Yesterday, Daytona police received reports that a 19-year old student at Florida’s Embry-Riddle Aeronautical University was planning to carry out a mass shooting before winter break. According to Spectrum News, investigators say the student purchased a folding rifle along with hundreds of rounds of ammunition. It is a crime in Florida for a person under 21 years old to purchase a firearm, but because the state does not require background checks on unlicensed sales, there are avenues for people to purchase guns with no background check and no questions asked. Classmates alerted campus security after seeing photos of the weapon with alarming captions on social media, and authorities were able to stop the planning from going any further.
In September, two Harns Marsh Middle School students were also accused of conspiring to commit a mass shooting. A fellow classmate reported that one of the students had a gun in his backpack, and though authorities didn’t find one, further investigation revealed that the two were studying the 1999 Columbine mass shooting and were plotting to carry out a similar attack. Searches of the students’ homes revealed a gun and several knives.
Just last week, a South Florida teenager made a school shooting threat against Marjory Stoneman Douglas High School in a social media chat room with classmates. The threat was reported, and school parents were alerted via robocall.
In these incidents, quick action from fellow students helped prevent potential tragedies, but this isn’t always the case. Nationally, 2021 has seen an unprecedented increase in gunfire on school grounds. Between August 1 and October 31 this year, there have been 89 instances of gunfire on campuses, killing 15 and wounding 63 — the most instances and people shot in that period since Everytown began tracking in 2013.
Leaders at every level have an obligation to help prevent gun violence in and around schools. In October, Everytown shared recommendations with the Biden-Harris Administration focused on preventing school gun violence before it happens and providing clear guidance on active shooter drills. Last month, heeding Everytown’s call, the White House announced new actions to prevent suicide, including the promotion of secure storage.

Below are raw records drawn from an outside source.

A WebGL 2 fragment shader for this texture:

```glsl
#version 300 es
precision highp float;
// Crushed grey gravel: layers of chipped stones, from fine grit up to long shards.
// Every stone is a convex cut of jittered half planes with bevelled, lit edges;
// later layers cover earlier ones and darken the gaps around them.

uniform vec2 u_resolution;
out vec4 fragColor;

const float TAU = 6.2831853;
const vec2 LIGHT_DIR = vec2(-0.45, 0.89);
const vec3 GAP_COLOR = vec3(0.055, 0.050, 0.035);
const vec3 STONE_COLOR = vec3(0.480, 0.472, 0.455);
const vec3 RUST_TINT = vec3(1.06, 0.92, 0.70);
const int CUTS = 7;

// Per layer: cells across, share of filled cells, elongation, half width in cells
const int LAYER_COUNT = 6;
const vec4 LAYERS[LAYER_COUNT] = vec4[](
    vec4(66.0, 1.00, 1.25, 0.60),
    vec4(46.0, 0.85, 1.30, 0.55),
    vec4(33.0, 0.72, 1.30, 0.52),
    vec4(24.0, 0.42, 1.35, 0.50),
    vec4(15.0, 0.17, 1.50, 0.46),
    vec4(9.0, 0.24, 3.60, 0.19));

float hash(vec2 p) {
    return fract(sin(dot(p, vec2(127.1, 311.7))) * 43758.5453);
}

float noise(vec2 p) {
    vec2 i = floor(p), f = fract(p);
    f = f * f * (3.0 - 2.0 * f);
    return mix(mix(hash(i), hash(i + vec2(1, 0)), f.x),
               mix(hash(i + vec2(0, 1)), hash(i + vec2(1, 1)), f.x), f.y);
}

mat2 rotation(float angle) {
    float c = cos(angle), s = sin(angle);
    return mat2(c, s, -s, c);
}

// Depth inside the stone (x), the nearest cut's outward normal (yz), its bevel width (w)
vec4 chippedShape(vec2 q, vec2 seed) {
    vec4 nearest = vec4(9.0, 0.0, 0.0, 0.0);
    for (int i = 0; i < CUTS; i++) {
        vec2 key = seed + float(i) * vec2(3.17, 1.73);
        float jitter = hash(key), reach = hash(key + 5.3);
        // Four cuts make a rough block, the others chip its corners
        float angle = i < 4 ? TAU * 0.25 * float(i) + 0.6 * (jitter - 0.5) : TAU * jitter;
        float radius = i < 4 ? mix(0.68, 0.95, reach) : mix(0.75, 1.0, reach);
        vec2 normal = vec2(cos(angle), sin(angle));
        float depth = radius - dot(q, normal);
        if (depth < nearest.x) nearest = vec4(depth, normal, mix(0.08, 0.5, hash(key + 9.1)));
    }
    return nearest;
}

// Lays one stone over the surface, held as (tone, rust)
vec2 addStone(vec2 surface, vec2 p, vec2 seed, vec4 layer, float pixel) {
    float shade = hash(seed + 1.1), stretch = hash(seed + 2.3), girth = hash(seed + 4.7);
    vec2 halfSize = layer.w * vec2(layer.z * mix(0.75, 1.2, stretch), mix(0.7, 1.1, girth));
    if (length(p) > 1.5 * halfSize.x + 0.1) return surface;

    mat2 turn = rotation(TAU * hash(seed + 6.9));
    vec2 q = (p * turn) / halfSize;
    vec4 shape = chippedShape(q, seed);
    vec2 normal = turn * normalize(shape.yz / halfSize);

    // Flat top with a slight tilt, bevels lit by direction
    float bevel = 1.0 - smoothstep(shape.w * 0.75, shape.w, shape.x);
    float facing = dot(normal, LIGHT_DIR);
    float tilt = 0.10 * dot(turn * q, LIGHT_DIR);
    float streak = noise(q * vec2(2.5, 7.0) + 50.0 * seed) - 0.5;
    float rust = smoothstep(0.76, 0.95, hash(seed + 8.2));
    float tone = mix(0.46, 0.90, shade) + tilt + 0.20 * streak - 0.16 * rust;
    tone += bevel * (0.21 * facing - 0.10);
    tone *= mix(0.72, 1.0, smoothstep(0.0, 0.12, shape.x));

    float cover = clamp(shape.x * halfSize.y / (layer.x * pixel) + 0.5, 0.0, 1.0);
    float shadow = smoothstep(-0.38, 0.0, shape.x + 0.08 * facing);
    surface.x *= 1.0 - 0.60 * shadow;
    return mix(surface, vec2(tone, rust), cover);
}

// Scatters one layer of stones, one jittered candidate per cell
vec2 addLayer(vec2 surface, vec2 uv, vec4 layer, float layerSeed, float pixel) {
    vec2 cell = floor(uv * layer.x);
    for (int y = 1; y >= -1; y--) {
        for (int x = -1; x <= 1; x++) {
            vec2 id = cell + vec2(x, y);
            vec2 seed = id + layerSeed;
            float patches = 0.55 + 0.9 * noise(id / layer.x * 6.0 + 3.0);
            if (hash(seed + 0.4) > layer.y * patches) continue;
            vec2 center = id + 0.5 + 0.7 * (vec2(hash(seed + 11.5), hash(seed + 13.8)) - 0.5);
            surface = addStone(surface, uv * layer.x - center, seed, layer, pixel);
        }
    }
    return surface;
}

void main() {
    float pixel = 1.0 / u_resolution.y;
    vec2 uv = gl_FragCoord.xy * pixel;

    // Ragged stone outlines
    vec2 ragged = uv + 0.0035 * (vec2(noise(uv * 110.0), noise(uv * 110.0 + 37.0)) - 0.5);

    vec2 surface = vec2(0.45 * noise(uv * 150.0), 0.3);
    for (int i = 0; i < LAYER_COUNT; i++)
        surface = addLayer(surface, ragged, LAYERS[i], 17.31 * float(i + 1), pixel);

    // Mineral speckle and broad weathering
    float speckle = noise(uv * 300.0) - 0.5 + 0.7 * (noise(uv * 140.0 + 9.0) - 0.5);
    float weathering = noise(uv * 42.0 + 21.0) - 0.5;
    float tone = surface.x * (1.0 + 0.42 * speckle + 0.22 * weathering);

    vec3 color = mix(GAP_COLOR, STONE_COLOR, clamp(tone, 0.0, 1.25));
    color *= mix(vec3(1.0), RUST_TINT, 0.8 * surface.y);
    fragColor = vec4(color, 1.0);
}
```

Guns are the second-leading cause of death among children and teens in Florida. In an average year, 187 children and teens die by guns in the state, and 66% of these deaths are homicides. More on Florida gun violence can be found here.